Like Barbara Gordon’s agile mind, writers Cameron Stewart and Brenden Fletcher tend to balance several plot threads in each Batgirl issue, and this one is no exception. The three main ones are real estate developers using teenagers in various street gangs to drive out tenants so they can gentrify Burnside, Stephanie Brown aka Spoiler getting a bounty put on her because she witnessed Eiko Hasigawa (Catwoman’s lover during Genevieve Valentine’s run on the book) executing mob leaders, and also her continued lapses of memory, which might have led to a scientific breakthrough. Although, Stewart and Fletcher’s plot has a lot of moving parts, it comes organically out of character relationships and the dark, lovely world they have crafted through thirteen issues with artist Babs Tarr, colorist Serge Lapointe, and other collaborators.
First of all, I’d like to give a round of applause to the cleverness of putting an artist named Bengal on a comic book featuring a tiger themed villain and extended fight sequences of Batgirl against tigers.

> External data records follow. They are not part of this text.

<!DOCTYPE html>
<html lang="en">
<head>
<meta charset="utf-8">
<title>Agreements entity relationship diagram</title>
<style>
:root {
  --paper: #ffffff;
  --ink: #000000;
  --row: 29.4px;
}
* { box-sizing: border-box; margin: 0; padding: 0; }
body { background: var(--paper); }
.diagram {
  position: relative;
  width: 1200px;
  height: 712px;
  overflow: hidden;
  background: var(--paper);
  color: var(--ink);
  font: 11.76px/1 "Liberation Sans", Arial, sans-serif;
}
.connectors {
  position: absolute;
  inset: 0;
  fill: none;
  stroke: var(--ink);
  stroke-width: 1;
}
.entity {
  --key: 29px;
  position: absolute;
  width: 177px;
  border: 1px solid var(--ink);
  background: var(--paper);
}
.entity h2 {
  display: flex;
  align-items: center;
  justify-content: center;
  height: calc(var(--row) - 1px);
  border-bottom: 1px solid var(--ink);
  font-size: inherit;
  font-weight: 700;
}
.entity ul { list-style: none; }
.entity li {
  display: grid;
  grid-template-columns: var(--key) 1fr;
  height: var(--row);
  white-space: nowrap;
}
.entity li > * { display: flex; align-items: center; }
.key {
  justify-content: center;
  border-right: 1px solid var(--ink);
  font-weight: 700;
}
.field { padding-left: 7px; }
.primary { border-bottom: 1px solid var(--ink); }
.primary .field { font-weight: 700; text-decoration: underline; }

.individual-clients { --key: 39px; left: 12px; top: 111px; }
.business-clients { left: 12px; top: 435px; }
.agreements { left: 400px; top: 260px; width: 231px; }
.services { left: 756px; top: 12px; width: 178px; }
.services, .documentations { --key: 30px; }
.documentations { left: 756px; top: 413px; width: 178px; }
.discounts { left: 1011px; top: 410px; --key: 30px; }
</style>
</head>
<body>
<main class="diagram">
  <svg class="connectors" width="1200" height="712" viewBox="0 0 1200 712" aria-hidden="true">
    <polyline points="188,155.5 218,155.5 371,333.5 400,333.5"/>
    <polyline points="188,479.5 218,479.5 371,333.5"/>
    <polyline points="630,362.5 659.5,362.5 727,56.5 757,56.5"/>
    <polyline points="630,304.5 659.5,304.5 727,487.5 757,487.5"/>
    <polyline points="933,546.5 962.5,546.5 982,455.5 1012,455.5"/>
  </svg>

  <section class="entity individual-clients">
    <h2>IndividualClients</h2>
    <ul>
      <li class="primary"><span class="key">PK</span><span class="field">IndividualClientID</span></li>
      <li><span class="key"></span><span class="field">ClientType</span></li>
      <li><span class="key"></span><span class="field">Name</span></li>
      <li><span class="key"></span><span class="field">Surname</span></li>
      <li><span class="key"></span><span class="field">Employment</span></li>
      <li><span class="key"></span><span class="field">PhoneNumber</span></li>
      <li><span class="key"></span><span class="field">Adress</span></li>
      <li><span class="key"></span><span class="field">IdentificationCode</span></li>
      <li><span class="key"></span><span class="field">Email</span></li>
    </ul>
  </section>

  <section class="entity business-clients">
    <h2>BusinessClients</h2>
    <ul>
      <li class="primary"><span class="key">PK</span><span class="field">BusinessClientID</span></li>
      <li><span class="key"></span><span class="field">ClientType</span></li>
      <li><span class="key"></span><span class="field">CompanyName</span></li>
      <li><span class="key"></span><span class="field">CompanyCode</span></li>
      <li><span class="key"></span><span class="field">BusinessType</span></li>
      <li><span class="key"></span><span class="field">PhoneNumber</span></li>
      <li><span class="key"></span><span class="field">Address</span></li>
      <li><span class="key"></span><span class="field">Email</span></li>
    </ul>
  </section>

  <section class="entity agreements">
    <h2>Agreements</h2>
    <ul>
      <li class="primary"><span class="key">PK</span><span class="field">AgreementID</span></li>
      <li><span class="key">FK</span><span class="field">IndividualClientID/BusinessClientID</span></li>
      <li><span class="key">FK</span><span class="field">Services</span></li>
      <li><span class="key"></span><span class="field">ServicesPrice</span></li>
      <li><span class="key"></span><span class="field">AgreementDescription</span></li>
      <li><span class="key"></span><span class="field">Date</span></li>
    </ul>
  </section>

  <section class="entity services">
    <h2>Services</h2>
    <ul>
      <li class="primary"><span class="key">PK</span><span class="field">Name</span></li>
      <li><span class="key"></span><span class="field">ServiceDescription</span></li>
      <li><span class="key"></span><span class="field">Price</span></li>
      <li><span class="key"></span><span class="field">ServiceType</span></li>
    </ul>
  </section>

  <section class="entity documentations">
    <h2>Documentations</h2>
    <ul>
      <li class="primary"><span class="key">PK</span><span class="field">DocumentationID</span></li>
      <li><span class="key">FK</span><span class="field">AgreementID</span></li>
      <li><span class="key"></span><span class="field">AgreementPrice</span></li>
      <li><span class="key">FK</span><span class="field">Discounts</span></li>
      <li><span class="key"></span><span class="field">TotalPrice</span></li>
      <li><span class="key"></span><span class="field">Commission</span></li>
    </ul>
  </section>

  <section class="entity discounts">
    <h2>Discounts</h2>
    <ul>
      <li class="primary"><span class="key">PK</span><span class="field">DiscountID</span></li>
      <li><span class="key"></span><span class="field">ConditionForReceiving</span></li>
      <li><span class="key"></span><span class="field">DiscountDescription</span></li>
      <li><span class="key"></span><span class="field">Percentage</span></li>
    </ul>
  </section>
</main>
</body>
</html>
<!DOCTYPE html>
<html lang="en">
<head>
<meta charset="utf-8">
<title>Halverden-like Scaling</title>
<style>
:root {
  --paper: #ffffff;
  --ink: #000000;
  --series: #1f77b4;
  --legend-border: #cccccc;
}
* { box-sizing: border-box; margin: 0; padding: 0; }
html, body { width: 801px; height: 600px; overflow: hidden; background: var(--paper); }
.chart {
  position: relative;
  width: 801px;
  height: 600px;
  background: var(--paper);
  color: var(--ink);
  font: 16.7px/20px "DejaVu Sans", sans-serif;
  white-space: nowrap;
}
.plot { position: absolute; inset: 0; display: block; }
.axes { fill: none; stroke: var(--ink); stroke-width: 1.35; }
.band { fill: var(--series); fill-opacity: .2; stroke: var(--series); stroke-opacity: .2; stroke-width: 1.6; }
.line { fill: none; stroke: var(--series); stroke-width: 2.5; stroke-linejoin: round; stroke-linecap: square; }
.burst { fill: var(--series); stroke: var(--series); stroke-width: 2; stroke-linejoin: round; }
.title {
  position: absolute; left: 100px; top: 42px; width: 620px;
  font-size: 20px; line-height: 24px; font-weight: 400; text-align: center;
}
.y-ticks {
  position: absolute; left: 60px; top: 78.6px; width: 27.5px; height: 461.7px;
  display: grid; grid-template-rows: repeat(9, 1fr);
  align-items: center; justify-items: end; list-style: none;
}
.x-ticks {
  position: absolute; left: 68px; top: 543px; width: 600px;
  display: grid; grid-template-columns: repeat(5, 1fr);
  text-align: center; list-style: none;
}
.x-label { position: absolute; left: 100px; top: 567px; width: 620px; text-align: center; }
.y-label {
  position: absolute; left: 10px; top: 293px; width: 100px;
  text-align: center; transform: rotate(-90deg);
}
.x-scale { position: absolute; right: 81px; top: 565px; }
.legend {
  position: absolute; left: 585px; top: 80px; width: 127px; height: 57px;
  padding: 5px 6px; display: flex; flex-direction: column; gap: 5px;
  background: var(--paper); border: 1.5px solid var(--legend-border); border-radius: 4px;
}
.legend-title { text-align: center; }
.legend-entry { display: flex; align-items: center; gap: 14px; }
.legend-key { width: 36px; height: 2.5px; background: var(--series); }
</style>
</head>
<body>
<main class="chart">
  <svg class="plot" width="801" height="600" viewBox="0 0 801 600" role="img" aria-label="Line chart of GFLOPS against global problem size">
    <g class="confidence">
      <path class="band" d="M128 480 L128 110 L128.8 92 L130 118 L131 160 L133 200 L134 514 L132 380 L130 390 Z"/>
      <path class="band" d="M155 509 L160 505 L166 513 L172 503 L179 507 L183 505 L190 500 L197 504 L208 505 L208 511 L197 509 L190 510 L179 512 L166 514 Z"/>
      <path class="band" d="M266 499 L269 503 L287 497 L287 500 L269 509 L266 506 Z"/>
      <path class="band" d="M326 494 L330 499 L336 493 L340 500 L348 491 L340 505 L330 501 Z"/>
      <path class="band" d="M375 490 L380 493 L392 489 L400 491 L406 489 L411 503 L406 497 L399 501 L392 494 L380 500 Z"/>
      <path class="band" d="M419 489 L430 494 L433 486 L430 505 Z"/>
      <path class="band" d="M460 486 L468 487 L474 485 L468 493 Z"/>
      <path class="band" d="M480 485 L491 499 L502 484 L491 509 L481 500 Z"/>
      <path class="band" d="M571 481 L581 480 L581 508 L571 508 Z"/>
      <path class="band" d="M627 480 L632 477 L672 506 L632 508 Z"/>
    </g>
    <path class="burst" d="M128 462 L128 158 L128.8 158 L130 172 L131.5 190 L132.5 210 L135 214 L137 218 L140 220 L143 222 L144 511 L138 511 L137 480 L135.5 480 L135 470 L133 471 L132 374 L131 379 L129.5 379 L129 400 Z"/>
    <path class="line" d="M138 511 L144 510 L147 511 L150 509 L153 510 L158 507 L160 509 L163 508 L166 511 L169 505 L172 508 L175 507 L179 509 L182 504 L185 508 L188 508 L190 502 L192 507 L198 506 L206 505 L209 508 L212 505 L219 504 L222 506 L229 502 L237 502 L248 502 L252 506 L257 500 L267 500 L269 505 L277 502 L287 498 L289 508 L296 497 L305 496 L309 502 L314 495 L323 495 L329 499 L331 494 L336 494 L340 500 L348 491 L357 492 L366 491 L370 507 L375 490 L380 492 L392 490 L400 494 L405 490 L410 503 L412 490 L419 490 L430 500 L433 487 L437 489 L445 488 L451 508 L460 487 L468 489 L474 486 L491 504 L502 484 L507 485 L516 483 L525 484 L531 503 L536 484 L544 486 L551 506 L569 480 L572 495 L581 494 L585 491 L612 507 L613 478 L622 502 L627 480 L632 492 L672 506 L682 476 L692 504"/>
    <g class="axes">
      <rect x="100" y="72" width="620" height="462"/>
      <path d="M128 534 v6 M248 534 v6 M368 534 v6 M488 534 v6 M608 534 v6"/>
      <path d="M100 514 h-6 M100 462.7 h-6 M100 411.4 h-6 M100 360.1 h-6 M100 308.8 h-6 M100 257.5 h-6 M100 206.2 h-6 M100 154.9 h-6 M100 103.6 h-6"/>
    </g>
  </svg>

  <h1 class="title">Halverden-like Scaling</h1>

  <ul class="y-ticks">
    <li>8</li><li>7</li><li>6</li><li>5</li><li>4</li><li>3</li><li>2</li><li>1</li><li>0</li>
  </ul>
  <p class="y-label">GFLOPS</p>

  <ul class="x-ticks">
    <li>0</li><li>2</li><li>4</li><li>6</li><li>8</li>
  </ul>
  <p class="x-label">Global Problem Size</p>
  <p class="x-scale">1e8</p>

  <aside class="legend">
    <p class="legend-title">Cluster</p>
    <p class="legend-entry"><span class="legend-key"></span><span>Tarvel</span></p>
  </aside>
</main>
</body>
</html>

Batgirl #44 begins immediately after last issue when the new villain Velvet Tiger kidnapped Jo, the fiancee of Barbara Gordon’s friend Alysia and also framed her friend/gadget provider Qadir for murder. The plot of this issue involving the rescue of Jo, several showdowns with Velvet Tiger, and almost a half dozen supporting characters is packed to the brim by writers Cameron Stewart and Brenden Fletcher. However, the sheer expressiveness of Bengal’s art and Serge Lapointe’s colors along with a nice dose of adorable in the several romantic scenes keep the issue afloat and entertaining.